What the task asks:
Which lines in the data below contain the string "none"? Show each one.

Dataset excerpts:
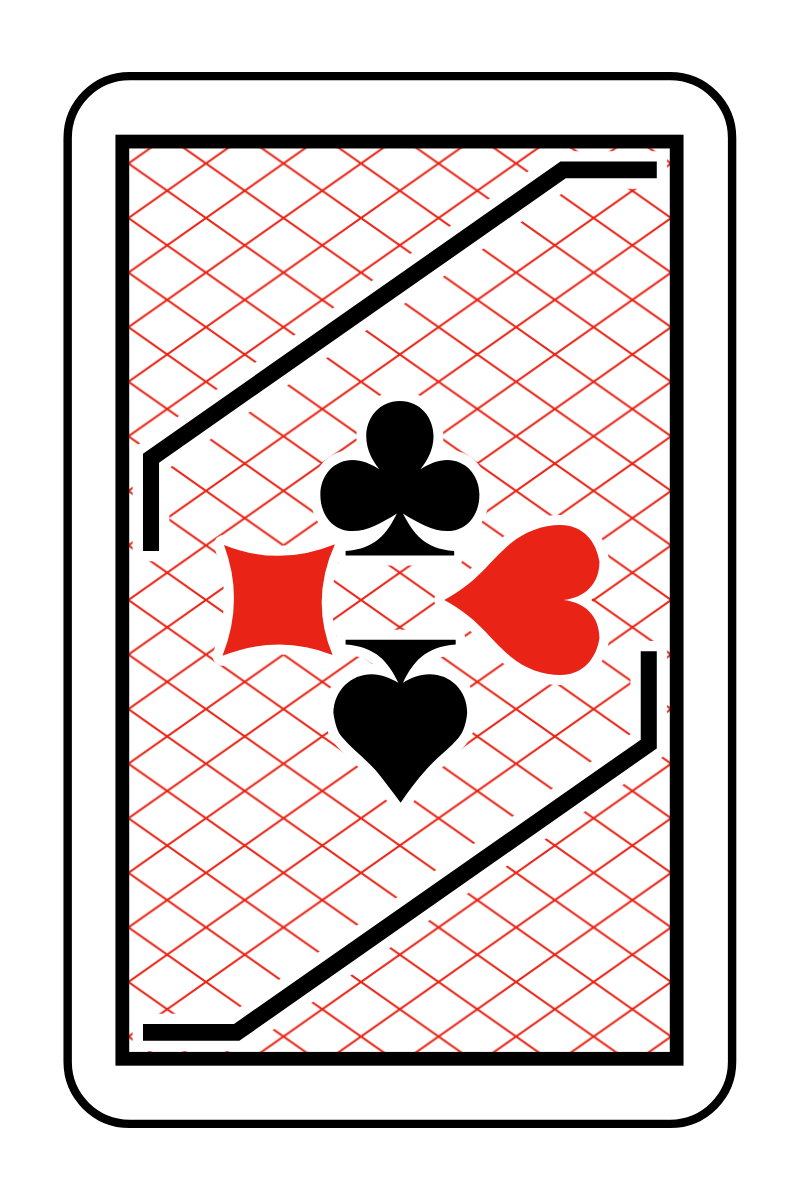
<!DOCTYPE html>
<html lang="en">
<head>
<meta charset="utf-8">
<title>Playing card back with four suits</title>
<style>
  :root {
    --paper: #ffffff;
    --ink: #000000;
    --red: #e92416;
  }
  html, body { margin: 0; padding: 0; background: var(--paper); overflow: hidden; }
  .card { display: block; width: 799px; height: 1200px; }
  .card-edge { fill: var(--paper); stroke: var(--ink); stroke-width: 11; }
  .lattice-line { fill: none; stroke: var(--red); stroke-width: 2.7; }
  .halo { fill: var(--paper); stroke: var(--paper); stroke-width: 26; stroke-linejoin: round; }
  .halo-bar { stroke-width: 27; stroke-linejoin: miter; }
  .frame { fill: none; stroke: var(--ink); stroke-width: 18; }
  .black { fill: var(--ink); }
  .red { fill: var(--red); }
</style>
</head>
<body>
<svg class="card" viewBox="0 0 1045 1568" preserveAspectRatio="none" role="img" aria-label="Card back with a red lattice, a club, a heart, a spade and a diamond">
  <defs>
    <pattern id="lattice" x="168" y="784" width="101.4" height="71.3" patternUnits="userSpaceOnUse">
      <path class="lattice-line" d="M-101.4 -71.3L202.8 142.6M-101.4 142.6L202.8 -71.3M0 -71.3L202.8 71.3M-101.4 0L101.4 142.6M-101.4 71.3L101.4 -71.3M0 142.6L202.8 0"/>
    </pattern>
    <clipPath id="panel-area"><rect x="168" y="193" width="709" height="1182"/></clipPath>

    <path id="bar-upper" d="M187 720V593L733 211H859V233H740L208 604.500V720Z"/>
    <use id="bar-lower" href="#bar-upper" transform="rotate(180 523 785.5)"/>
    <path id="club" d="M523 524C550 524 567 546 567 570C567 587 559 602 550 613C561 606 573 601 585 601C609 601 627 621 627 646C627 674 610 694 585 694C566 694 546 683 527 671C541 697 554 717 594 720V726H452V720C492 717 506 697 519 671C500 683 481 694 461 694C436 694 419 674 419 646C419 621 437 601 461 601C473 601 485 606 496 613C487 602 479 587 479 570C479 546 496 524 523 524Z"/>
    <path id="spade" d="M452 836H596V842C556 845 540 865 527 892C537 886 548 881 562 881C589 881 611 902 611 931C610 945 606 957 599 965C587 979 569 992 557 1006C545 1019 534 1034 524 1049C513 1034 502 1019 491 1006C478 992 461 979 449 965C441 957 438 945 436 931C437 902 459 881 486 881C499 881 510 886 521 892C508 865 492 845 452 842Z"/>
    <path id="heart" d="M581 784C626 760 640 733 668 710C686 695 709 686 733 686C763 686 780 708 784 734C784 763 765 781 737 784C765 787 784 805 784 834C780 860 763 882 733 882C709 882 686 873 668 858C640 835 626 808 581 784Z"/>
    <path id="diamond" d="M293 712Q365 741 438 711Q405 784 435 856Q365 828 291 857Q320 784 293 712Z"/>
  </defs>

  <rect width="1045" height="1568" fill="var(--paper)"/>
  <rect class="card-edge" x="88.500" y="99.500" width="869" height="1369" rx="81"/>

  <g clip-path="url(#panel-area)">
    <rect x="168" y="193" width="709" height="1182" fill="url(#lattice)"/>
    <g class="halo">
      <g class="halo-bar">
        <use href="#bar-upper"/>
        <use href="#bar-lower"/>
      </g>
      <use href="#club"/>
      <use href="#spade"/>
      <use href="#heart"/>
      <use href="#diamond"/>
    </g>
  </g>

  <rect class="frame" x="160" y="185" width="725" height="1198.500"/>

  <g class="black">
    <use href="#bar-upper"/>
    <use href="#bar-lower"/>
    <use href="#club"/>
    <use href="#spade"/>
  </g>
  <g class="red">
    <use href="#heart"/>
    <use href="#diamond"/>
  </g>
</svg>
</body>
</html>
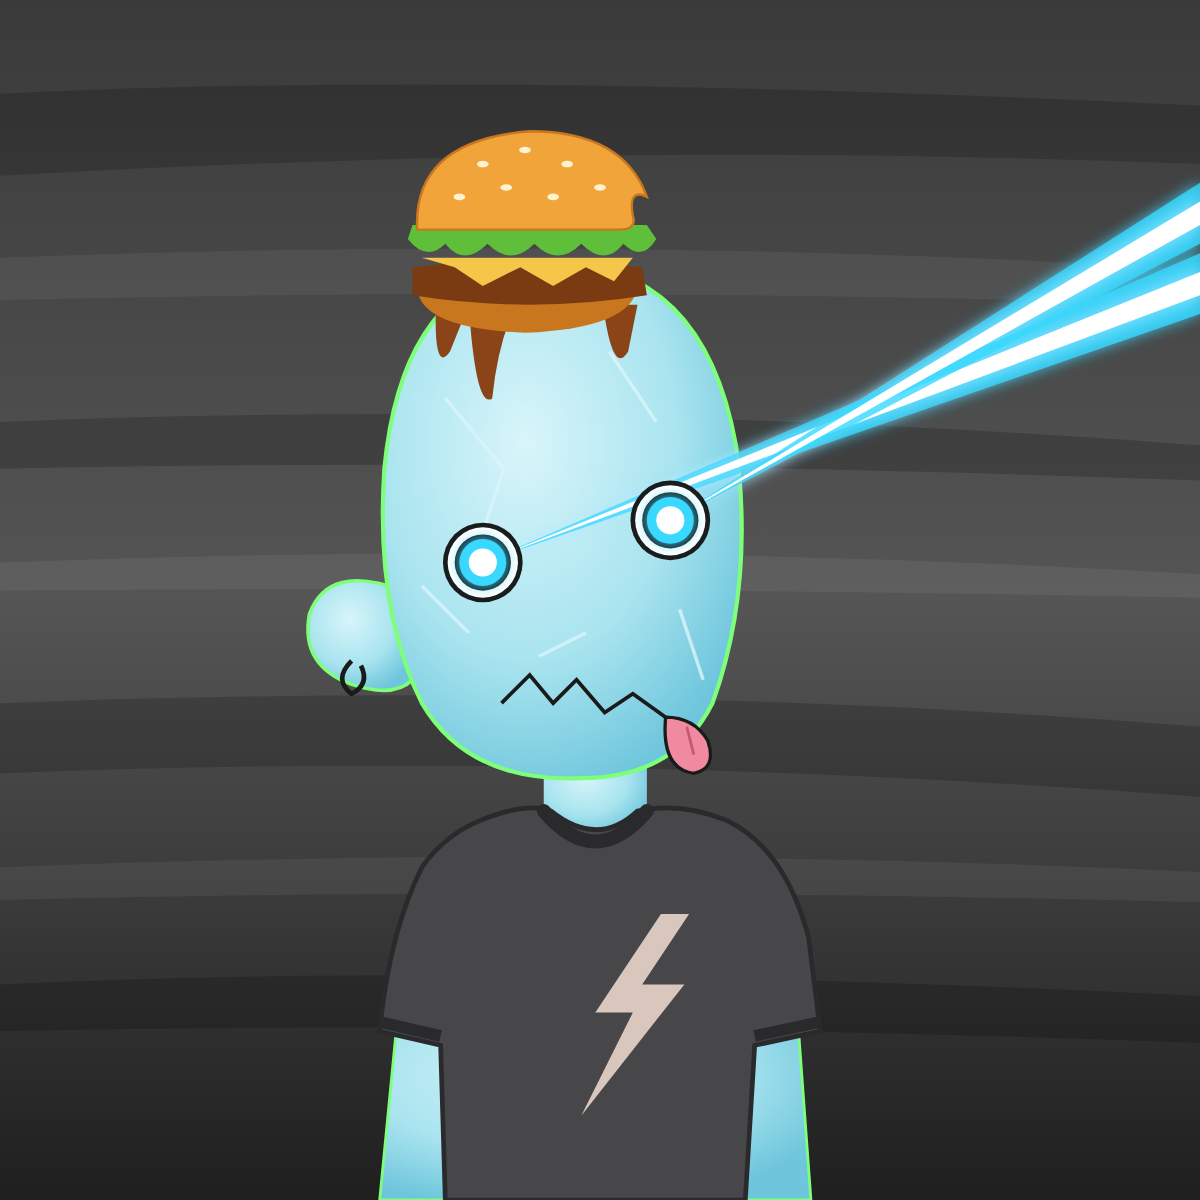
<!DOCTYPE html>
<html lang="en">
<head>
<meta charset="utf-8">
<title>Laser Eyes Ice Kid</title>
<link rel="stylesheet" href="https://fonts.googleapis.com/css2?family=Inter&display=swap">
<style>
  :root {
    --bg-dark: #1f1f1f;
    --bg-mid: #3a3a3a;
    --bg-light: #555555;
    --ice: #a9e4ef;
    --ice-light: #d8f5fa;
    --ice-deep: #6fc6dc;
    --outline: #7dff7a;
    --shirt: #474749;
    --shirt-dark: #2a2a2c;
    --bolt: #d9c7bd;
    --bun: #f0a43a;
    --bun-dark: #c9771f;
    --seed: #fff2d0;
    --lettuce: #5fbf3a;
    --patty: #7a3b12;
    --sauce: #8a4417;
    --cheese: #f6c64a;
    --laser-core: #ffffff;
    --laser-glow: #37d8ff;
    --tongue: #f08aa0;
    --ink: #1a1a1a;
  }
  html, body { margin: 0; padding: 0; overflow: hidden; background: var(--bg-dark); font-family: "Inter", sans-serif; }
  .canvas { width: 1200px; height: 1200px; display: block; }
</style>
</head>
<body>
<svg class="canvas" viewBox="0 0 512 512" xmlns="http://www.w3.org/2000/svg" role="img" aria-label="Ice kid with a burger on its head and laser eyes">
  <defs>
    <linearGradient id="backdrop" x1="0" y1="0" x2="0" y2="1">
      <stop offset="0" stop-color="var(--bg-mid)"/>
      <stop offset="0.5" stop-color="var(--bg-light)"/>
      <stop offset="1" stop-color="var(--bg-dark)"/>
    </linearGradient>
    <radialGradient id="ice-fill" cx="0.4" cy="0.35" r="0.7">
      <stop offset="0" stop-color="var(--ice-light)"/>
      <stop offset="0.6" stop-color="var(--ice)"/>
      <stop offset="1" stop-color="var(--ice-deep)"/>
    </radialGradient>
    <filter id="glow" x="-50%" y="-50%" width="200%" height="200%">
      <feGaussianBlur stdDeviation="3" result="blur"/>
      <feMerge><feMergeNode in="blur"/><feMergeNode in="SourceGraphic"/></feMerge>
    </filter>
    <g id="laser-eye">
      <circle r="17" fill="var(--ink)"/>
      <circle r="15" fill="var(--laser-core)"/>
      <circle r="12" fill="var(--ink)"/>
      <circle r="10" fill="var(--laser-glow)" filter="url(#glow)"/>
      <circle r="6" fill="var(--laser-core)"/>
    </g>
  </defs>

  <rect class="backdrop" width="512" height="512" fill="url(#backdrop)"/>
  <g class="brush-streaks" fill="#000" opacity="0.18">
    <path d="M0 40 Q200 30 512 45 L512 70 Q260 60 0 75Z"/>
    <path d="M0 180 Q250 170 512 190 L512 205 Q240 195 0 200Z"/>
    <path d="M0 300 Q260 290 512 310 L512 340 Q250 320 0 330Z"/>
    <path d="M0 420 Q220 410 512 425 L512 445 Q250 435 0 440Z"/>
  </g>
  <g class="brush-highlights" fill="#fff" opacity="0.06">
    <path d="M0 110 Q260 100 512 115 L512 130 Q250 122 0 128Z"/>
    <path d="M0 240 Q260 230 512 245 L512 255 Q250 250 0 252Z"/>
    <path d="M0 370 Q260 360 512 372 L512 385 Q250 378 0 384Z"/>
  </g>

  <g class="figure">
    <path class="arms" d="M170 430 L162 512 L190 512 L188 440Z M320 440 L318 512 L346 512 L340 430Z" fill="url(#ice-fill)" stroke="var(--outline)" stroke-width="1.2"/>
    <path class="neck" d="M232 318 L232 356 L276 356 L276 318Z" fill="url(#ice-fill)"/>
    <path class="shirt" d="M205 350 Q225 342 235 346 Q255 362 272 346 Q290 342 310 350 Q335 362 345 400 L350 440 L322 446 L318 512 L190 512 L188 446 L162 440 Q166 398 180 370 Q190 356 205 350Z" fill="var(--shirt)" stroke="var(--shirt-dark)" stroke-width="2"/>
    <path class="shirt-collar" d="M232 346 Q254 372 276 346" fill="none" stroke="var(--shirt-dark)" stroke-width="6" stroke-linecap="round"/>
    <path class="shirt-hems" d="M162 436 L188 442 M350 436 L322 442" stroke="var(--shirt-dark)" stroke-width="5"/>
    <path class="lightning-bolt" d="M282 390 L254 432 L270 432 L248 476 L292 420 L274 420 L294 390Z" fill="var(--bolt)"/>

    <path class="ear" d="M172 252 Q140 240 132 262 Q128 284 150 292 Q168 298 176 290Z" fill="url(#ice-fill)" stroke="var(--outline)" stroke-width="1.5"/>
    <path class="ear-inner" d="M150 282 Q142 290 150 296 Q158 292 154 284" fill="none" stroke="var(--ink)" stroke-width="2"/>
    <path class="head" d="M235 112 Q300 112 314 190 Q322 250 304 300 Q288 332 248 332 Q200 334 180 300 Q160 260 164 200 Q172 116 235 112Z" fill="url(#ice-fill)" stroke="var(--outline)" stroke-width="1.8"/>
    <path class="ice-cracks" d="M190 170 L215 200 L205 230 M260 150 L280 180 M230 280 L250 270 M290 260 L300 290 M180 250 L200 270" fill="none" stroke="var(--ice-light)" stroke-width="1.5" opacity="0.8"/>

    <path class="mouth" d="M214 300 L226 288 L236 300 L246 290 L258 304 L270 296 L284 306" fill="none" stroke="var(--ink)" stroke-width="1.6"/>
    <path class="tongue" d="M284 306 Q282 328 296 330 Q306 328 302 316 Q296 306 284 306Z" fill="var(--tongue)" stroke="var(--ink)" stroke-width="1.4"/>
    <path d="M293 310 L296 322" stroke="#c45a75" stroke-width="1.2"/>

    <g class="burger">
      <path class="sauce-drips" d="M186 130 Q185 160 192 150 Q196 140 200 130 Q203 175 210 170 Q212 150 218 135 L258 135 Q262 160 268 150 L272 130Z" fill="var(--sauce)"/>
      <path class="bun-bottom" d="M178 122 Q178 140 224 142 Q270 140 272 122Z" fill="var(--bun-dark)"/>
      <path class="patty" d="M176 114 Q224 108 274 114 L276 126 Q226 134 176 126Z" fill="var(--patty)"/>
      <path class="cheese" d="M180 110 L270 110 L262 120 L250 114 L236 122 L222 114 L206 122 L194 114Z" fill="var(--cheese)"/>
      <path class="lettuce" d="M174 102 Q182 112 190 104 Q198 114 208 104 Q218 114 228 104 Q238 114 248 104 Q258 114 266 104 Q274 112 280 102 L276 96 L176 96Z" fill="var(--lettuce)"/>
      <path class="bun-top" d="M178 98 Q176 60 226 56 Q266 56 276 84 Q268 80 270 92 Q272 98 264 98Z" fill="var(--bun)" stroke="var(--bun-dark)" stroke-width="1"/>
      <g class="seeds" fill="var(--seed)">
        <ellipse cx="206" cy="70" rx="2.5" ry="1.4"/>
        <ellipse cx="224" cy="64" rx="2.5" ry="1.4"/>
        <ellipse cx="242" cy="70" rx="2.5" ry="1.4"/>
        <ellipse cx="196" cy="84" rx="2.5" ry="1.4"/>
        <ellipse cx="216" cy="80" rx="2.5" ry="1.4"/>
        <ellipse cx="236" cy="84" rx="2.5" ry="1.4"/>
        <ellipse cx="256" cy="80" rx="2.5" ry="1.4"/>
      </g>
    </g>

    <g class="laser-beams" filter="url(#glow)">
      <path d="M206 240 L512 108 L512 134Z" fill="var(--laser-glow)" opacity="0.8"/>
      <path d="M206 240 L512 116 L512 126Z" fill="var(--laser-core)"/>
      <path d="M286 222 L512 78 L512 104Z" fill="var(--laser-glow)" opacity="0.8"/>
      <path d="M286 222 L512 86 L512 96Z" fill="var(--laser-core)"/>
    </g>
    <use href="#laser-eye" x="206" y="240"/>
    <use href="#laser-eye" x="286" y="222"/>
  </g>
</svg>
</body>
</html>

Answer to the exercise:
  .lattice-line { fill: none; stroke: var(--red); stroke-width: 2.7; }
  .frame { fill: none; stroke: var(--ink); stroke-width: 18; }
<svg class="card" viewBox="0 0 1045 1568" preserveAspectRatio="none" role="img" aria-label="Card back with a red lattice, a club, a heart, a spade and a diamond">
    <path class="shirt-collar" d="M232 346 Q254 372 276 346" fill="none" stroke="var(--shirt-dark)" stroke-width="6" stroke-linecap="round"/>
    <path class="ear-inner" d="M150 282 Q142 290 150 296 Q158 292 154 284" fill="none" stroke="var(--ink)" stroke-width="2"/>
    <path class="ice-cracks" d="M190 170 L215 200 L205 230 M260 150 L280 180 M230 280 L250 270 M290 260 L300 290 M180 250 L200 270" fill="none" stroke="var(--ice-light)" stroke-width="1.5" opacity="0.8"/>
    <path class="mouth" d="M214 300 L226 288 L236 300 L246 290 L258 304 L270 296 L284 306" fill="none" stroke="var(--ink)" stroke-width="1.6"/>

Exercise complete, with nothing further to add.